_What you have to do_. Work through the records below and copy every line that includes "smoothstep".

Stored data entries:
%%

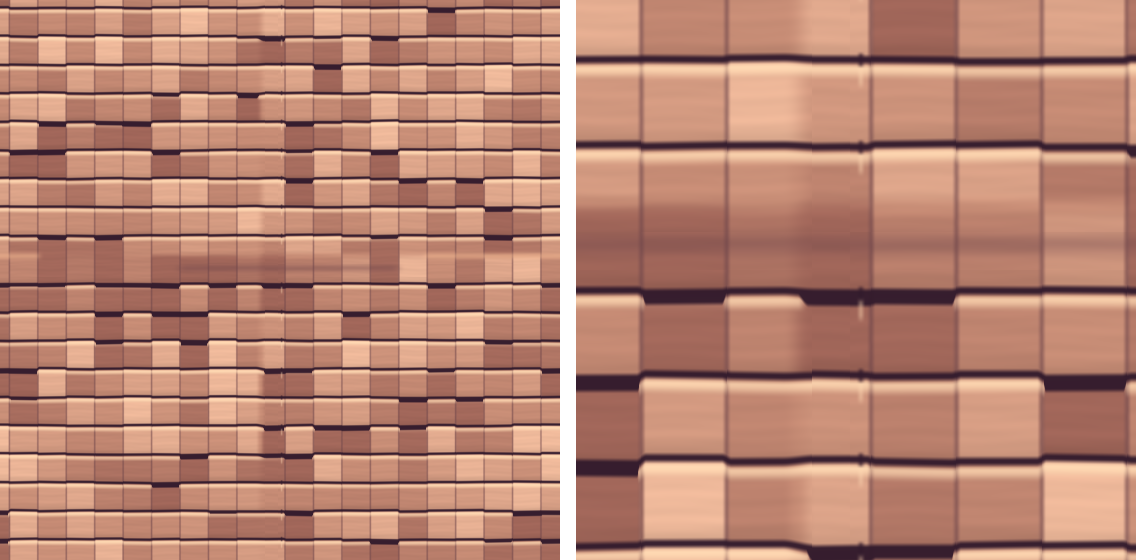
Left, the full canvas; right, a detail of the centre.
A WebGL 2 fragment shader for this texture:

```glsl
#version 300 es
precision highp float;
// Rows of lapped square clay tiles with dark joints, lit upper edges and a softly blended wrap seam.
#define PITCH 0.05078                 // tile size in canvas units
#define SEAM vec2(0.509, 0.5065)      // where the tile grid restarts
#define CELLS 20.0                    // cells per axis, the last one partial
#define JOINT 0.05                    // half thickness of row joints, in tiles
#define GROUT 0.024                   // half thickness of upright joints, in tiles
#define SOFT 0.035                    // edge softness, in tiles
#define LIFT 0.07                     // how far pale tiles ride upward
#define VARIATION 0.82                // spread of tile tones

uniform vec2 u_resolution;
out vec4 outColor;

const vec3 SHADOW = vec3(0.19, 0.10, 0.17);
const vec3 GROUT_COLOR = vec3(0.43, 0.27, 0.29);
const vec3 DARK_CLAY = vec3(0.63, 0.40, 0.35);
const vec3 MID_CLAY = vec3(0.78, 0.55, 0.46);
const vec3 PALE_CLAY = vec3(0.94, 0.73, 0.61);
const vec3 CREAM = vec3(1.0, 0.85, 0.70);

float hash(vec2 p) {
  return fract(sin(dot(p, vec2(127.1, 311.7))) * 43758.55);
}

// Soft bar from a to b
float bar(float x, float a, float b, float blur) {
  return smoothstep(a - blur, a + blur, x) * (1.0 - smoothstep(b - blur, b + blur, x));
}

// Tone of one tile: random, with broad drifts and a few deep tiles
float cellTone(vec2 cell) {
  cell = mod(cell + CELLS, CELLS);
  float tone = 0.48 + VARIATION * (hash(cell) - 0.5);
  tone += 0.09 * sin(cell.y * 0.9 + cell.x * 0.35) + 0.05 * sin(cell.x * 1.3 - cell.y * 0.6);
  tone -= 0.22 * step(mod(cell.y + 2.0, CELLS), 3.5) * step(10.5, cell.x);
  float deep = step(0.955, hash(cell + 41.3));
  return clamp(mix(tone, 0.03, deep), 0.0, 1.0);
}

// Tone along a row, blended across the nearest upright joint
float rowTone(float x, float row) {
  float edge = floor(x + 0.5);
  float seamCell = step(CELLS - 1.5, edge);
  float blend = mix(0.06, 0.2, seamCell);
  float w = smoothstep(-blend, blend, x - edge + 0.15 * seamCell);
  return mix(cellTone(vec2(edge - 1.0, row)), cellTone(vec2(edge, row)), w);
}

vec3 clay(float tone) {
  vec3 lower = mix(DARK_CLAY, MID_CLAY, smoothstep(0.0, 0.5, tone));
  return mix(lower, PALE_CLAY, smoothstep(0.45, 1.0, tone));
}

void main() {
  vec2 uv = gl_FragCoord.xy / u_resolution;
  uv.y = 1.0 - uv.y;
  vec2 grid = mod(uv - SEAM + 0.25 * PITCH, 1.0) / PITCH - 0.25;
  float blur = max(SOFT, 0.6 / (PITCH * min(u_resolution.x, u_resolution.y)));

  // Nearest row joint and the tiles on either side
  float row = floor(grid.y + 0.5);
  float fused = step(CELLS - 1.5, row);
  float above = rowTone(grid.x, row - 1.0);
  float below = rowTone(grid.x, row);
  float tilt = (hash(vec2(floor(grid.x), row + 7.0)) - 0.5) * (fract(grid.x) - 0.5);
  float d = grid.y - row + (1.0 - fused) * (LIFT * (below - 0.45) + 0.04 * tilt);
  float rowBlend = mix(blur, 0.18, fused);
  float side = smoothstep(-rowBlend, rowBlend, d + 0.3 * fused);
  float tone = mix(above, below, side);

  // Clay body with faint horizontal streaks
  vec3 color = clay(tone);
  float phase = 6.283 * hash(floor(grid) + 3.7);
  float streak = sin(grid.y * 19.0 + phase + 0.8 * sin(grid.x * 2.1));
  streak += 0.6 * sin(grid.y * 43.0 - phase + sin(grid.x * 3.7));
  color *= 1.0 + 0.013 * streak;
  color *= 1.0 - 0.07 * smoothstep(-0.3, -0.06, d) * (1.0 - side) * (1.0 - fused);

  // Upright joints, left out inside the fused column
  float column = floor(grid.x + 0.5);
  float across = grid.x - column;
  float upright = bar(across, -GROUT, GROUT, blur) * (1.0 - step(CELLS - 1.5, column));
  color = mix(color, GROUT_COLOR, 0.62 * upright);

  // Lit upper edges, missing on deep tiles
  float deepness = 1.0 - smoothstep(0.04, 0.2, below);
  float lit = smoothstep(0.03, 0.10, d) * (1.0 - smoothstep(0.10, 0.25, d));
  lit *= (1.0 - deepness) * (1.0 - fused) * mix(0.65, 1.0, below);
  color = mix(color, CREAM, lit * (1.0 - 0.35 * upright));

  // Row joints, thicker above deep tiles
  float shade = bar(d, -JOINT, 0.035 + 0.11 * deepness, blur) * (1.0 - fused);
  color = mix(color, SHADOW, 0.95 * shade);

  // Fused row: dusky band in the middle, warm glow toward the sides
  float middle = bar(uv.x, 0.32, 0.71, 0.015);
  float dusk = exp(-pow((d - 0.15) / 0.13, 2.0)) * fused * middle;
  float glow = exp(-pow((d + 0.28) / 0.12, 2.0)) * fused * bar(uv.x, 0.07, 0.76, 0.01);
  float sideGlow = exp(-pow((d + 0.28) / 0.12, 2.0)) * fused - glow;
  color = mix(color, GROUT_COLOR, 0.36 * dusk);
  color = mix(color, CREAM * vec3(1.0, 0.9, 0.85), 0.4 * sideGlow);

  // Thin vertical seam: pale dashes under the joints, dark dots on them
  float seam = bar(grid.x, -0.145, -0.095, blur);
  float dash = bar(d, 0.08, 0.3, 0.06) * (1.0 - fused);
  color = mix(color, CREAM, 0.45 * seam * dash);
  color = mix(color, SHADOW, 0.7 * seam * bar(d, -0.08, 0.07, blur) * (1.0 - fused));

  outColor = vec4(color, 1.0);
}
```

%%

_Exercise output_.
  return smoothstep(a - blur, a + blur, x) * (1.0 - smoothstep(b - blur, b + blur, x));
  float w = smoothstep(-blend, blend, x - edge + 0.15 * seamCell);
  vec3 lower = mix(DARK_CLAY, MID_CLAY, smoothstep(0.0, 0.5, tone));
  return mix(lower, PALE_CLAY, smoothstep(0.45, 1.0, tone));
  float side = smoothstep(-rowBlend, rowBlend, d + 0.3 * fused);
  color *= 1.0 - 0.07 * smoothstep(-0.3, -0.06, d) * (1.0 - side) * (1.0 - fused);
  float deepness = 1.0 - smoothstep(0.04, 0.2, below);
  float lit = smoothstep(0.03, 0.10, d) * (1.0 - smoothstep(0.10, 0.25, d));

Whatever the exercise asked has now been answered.